Much of the premium savings from PreferredOne, and many other insurers for that matter, comes from offering consumers a limited network of doctors and hospitals. The jury is still out on how consumers will feel about that as their time under the coverage proceeds. Another question: Will insurers such as PreferredOne have collected enough money to pay for the expenses their customers incur?
“Price is a real driver for enrollment,” said Matthew Eyles, of the Washington, D.C.-based health consulting firm Avalere Health. “The question we need to ask is, ‘What is the population that’s enrolling with these plans, and will there be a disconnect with the premiums they’re collecting and their experience in medical claims?’ We just don’t know yet.”
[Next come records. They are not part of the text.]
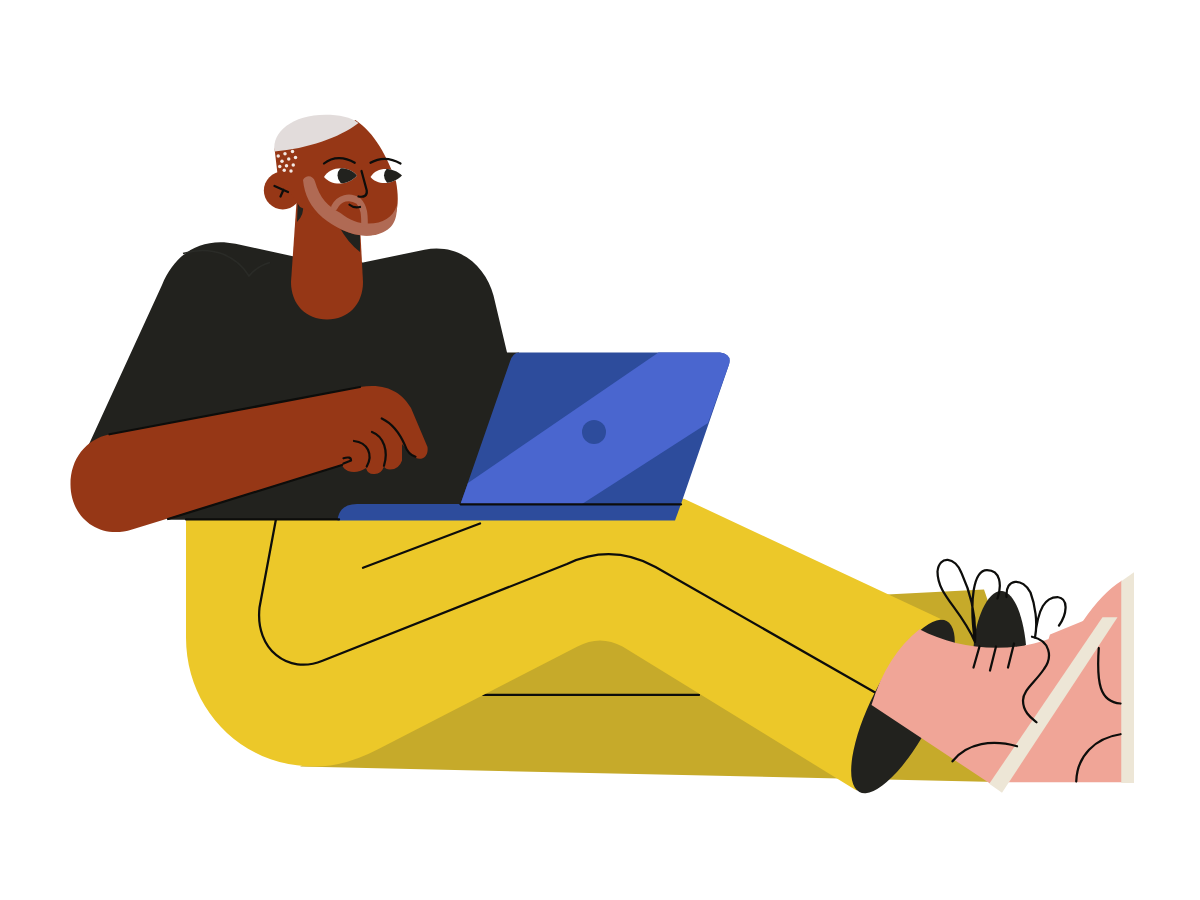
<!DOCTYPE html>
<html lang="en">
<head>
<meta charset="utf-8">
<title>Man reclining with a laptop</title>
<style>
:root{
  --paper:#ffffff;
  --ink:#22221e;
  --line:#0d0d0b;
  --skin:#963716;
  --beard:#b06a54;
  --hair:#e2dcdb;
  --trouser:#ecc829;
  --trouser-shade:#c6aa2a;
  --shoe:#f0a597;
  --sole:#ede6d6;
  --laptop:#2d4c9c;
  --laptop-light:#4a66cf;
}
html,body{margin:0;padding:0;overflow:hidden;background:var(--paper)}
.canvas{display:block;width:1200px;height:900px;background:var(--paper)}
.ink{fill:var(--ink)}
.skin{fill:var(--skin)}
.beard{fill:var(--beard)}
.beard-stroke{fill:none;stroke:var(--beard);stroke-width:4.4;stroke-linecap:round}
.hair{fill:var(--hair)}
.trouser{fill:var(--trouser)}
.trouser-shade{fill:var(--trouser-shade)}
.shoe{fill:var(--shoe)}
.sole{fill:var(--sole)}
.laptop{fill:var(--laptop)}
.laptop-light{fill:var(--laptop-light)}
.white{fill:#fff}
.line{fill:none;stroke:var(--line);stroke-width:1.5;stroke-linecap:round;stroke-linejoin:round}
</style>
</head>
<body>
<svg class="canvas" viewBox="0 0 800 600" role="img" aria-label="A bearded man in a black shirt and yellow trousers sits on the ground working on a blue laptop">
  <defs>
    <clipPath id="eye-left"><path d="M216 118C220 111 232 110 238 117C232 124 221 124 216 118Z"/></clipPath>
    <clipPath id="eye-right"><path d="M247 118C251 111 262 111 268 117C262 123 252 124 247 118Z"/></clipPath>
    <circle id="stubble" r="1.15" fill="#f3e9e5"/>
  </defs>

  <g id="far-leg">
    <path class="trouser-shade" d="M200 511L672 521.500L672 440L656 393L588 396.500L400 415Z"/>
    <path class="line" d="M322 463.300H466"/>
    <path class="ink" d="M649 432C650 412 659 393 668 394C676 395 682 410 684 430L668 440Z"/>
    <path class="shoe" d="M700 423L722 414Q735 395 748 387V521.500H668Z"/>
    <path class="sole" d="M747.500 387.500L756 381.500V522H747.500Z"/>
    <path class="line" d="M732.500 432C731 455 733 468 747 469M717.500 521C718 504 730 492 747 489.500"/>
  </g>

  <g id="near-leg">
    <path class="trouser" d="M124 345H400L456 332.500L629 413.500L612 470L571 527L415 431Q400 423 385 431L252 499.500Q230 511 210 511C160 511 124 472 124 425Z"/>
    <path class="line" d="M184 346L173 405C170 433 192 450 215 440.500L378 376Q408 362 437 378L584 462M242 378.500L320 349"/>
    <ellipse class="ink" cx="602" cy="471" rx="64" ry="21" transform="rotate(-63 602 471)"/>
  </g>

  <g id="near-shoe">
    <path class="shoe" d="M613 419.500C644 436 690 438 723 413.500L737 413L661 523L581 470Q591 437 613 419.500Z"/>
    <path class="sole" d="M735 411.500H745L668 528.500L659.500 522.500Z"/>
    <path class="line" d="M688 424.500C700 427 702 438 696 446C690 455 682 460 682 467C682 475 688 479 691 481.500M635 507.500C645 495 662 493 678 497.500"/>
    <path class="line" d="M653 431L649 445M664 431L660 447M676 429L672 445"/>
    <path class="line" d="M650 428C640 405 625 397 625 381C626 370 637 371 641 382C647 395 651 410 650 428C646 400 649 380 658 380C667 380 668 390 665 399M671 398C670 385 682 385 687 395C690 403 692 415 690 425C692 405 697 398 705 398C713 399 711 410 706 417"/>
  </g>

  <g id="shirt">
    <path class="ink" d="M58 299L108 190C117 168 135 158 157 162.500L196 171L242 175L283 166.500C307 162 324 178 329 197L338 235H346L310 346.500H112L90 310Z"/>
    <path d="M122 169C142 163 158 171 166 184Q172 177 180 175" fill="none" stroke="#2a2b27" stroke-width="1"/>
  </g>

  <g id="head">
    <path class="skin" d="M198 130L194 188C194 203 204 213 218 213C232 213 242 203 242 188L240 150Z"/>
    <path class="ink" d="M198.500 135L202 136Q203 143 198 148ZM226 151L240 155.500L240 168Q232 162 226 151Z"/>
    <circle class="skin" cx="188.500" cy="127" r="12.600"/>
    <path class="skin" d="M183 99C200 97 222 90 237 80C250 89 258 104 264 121C267 137 265 152 250 156.500C236 159 224 152 215 145L200 138L185 116Z"/>
    <path class="hair" d="M183 101C181 88 195 76.500 217 76.500C226 76.500 234 78 239 82C226 92 205 99 183 101Z"/>
    <g id="temple-stubble">
      <use href="#stubble" x="185.500" y="104"/><use href="#stubble" x="190" y="102.500"/><use href="#stubble" x="195" y="101"/>
      <use href="#stubble" x="188" y="107.500"/><use href="#stubble" x="192.500" y="106"/><use href="#stubble" x="197" y="105"/>
      <use href="#stubble" x="186.500" y="111"/><use href="#stubble" x="191" y="110.500"/><use href="#stubble" x="195.500" y="110"/>
      <use href="#stubble" x="189.500" y="113.500"/><use href="#stubble" x="194" y="114"/>
    </g>
    <g id="facial-hair">
      <path class="beard" d="M202 120C204 116 209 117 210 121C213 132 219 138 227 142C233 147 239 149 246 149C255 149 262 145 264.500 137C265 148 261 154 250 156.700C236 159 224 152 215 145C207 138 203 130 202 120Z"/>
      <path class="beard-stroke" d="M223 138C226 132 233 130 239 134C243 138 243 144 243 149"/>
    </g>
    <path class="line" d="M183 124L192 128M187 131L189 126.500"/>
    <g id="eyes">
      <path class="white" d="M216 118C220 111 232 110 238 117C232 124 221 124 216 118Z"/>
      <path class="white" d="M247 118C251 111 262 111 268 117C262 123 252 124 247 118Z"/>
      <circle class="ink" cx="231.500" cy="117" r="6.500" clip-path="url(#eye-left)"/>
      <circle class="ink" cx="262.500" cy="117" r="6.500" clip-path="url(#eye-right)"/>
    </g>
    <path class="line" d="M216 109C222 104 230 104.500 236.500 108.500M247 108.500C254 104.500 261 105.500 267 109"/>
    <path class="line" d="M241 114L244.500 127Q245 132 239 131M233 136.500Q236 139 240 138"/>
  </g>

  <g id="arm">
    <path class="skin" d="M73 289.500L240 258C258 255 268 262 274 272L285 298C286 306 279 308 275 303.500L268 296L268 307Q266 313 260 313Q257 313 256 311Q254 316.500 249 316Q245 316 244 312Q238 316 232 314Q229 312.500 228 310L88 353C66 360 47 345 47 323C47 306 57 293 73 289.500Z"/>
    <path class="line" d="M73 289.500L240 258M228 310L112 346"/>
    <path class="line" d="M254.500 279C263 283 267 290 270 297Q272 303 277 304.500M248 288C256 291 259 301 256 310.500M236 294C245 295 249 303 244.500 311M229 305.500Q234 304 234 307L229 309"/>
  </g>

  <g id="laptop">
    <path class="laptop" d="M346 235H480Q488 236 486 243L454 336H307L340 241Q342 235 346 235Z"/>
    <path class="laptop-light" d="M439 235H480Q488 236 486 243L472 282L388 336H307L312 322Z"/>
    <circle class="laptop" cx="396" cy="288" r="8"/>
    <path class="laptop" d="M225 347Q226 336 238 336H454L450 347Z"/>
    <path class="line" d="M307 336.200H454"/>
    <path class="line" d="M124 346.300H226"/>
  </g>
</svg>
</body>
</html>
In an analysis of premium prices by Kaiser Health News, PreferredOne came out the lowest in the nation. A 40-year-old person in the Twin Cities pays $154 a month for a silver plan, while the same plan in Wisconsin costs almost three times as much. A catastrophic PreferredOne plan, available for those under 30, can be purchased for $79 a month.
PreferredOne officials said they’re still learning about their new enrollees, but that they aren’t seeing a lot of “newly insured.”
“We’re getting a lot of families with kids, saying this is a pretty good deal,” Merz said.
For Darlene Richter, new medical coverage was all about price. She has been self-insured for a decade, but switched from Blue Cross to a PreferredOne bronze plan when she realized premiums would be $150 less a month. Even with a $5,000 deductible, it’s $1,700 cheaper than her old policy.
“I have never, ever considered going without insurance coverage,” said Richter, 64, who spent weeks trying to pierce through MNsure’s website last year. “The risks are too high and I need to sleep at night.”
PreferredOne is unique in that it is a partnership of three groups of Twin Cities medical providers. Fairview Health, which operates the University of Minnesota medical center and Amplatz Children’s Hospital, has a 50 percent stake in the insurer. North Memorial Health Care and a physician’s association of more than 4,000 clinicians each have a 25 percent share.
The insurer got its start in 1984 as a preferred provider network and administrator for regional and national insurance carriers. About a decade later PreferredOne moved into selling HMO products to large and small employers. It didn’t start selling commercial products to individuals until 2006.
In Minnesota, most people still get coverage through their employers. About 5 percent of the market, or some 250,000 Minnesotans, buy health insurance on their own. Another 8.1 percent, or 445,000, are uninsured. Those are the consumers MNsure is focused on drawing in before open enrollment ends at the end of the month.
Interest in PreferredOne’s policies has surprised even company insiders, where some started an office pool to guess enrollment.
Of the 122,000 Minnesotans who have enrolled in a plan through MNsure, about 34,000 have bought private plans. That means as the clock ticks on the March 31 end of open enrollment, about 19,700 have purchased a PreferredOne plan.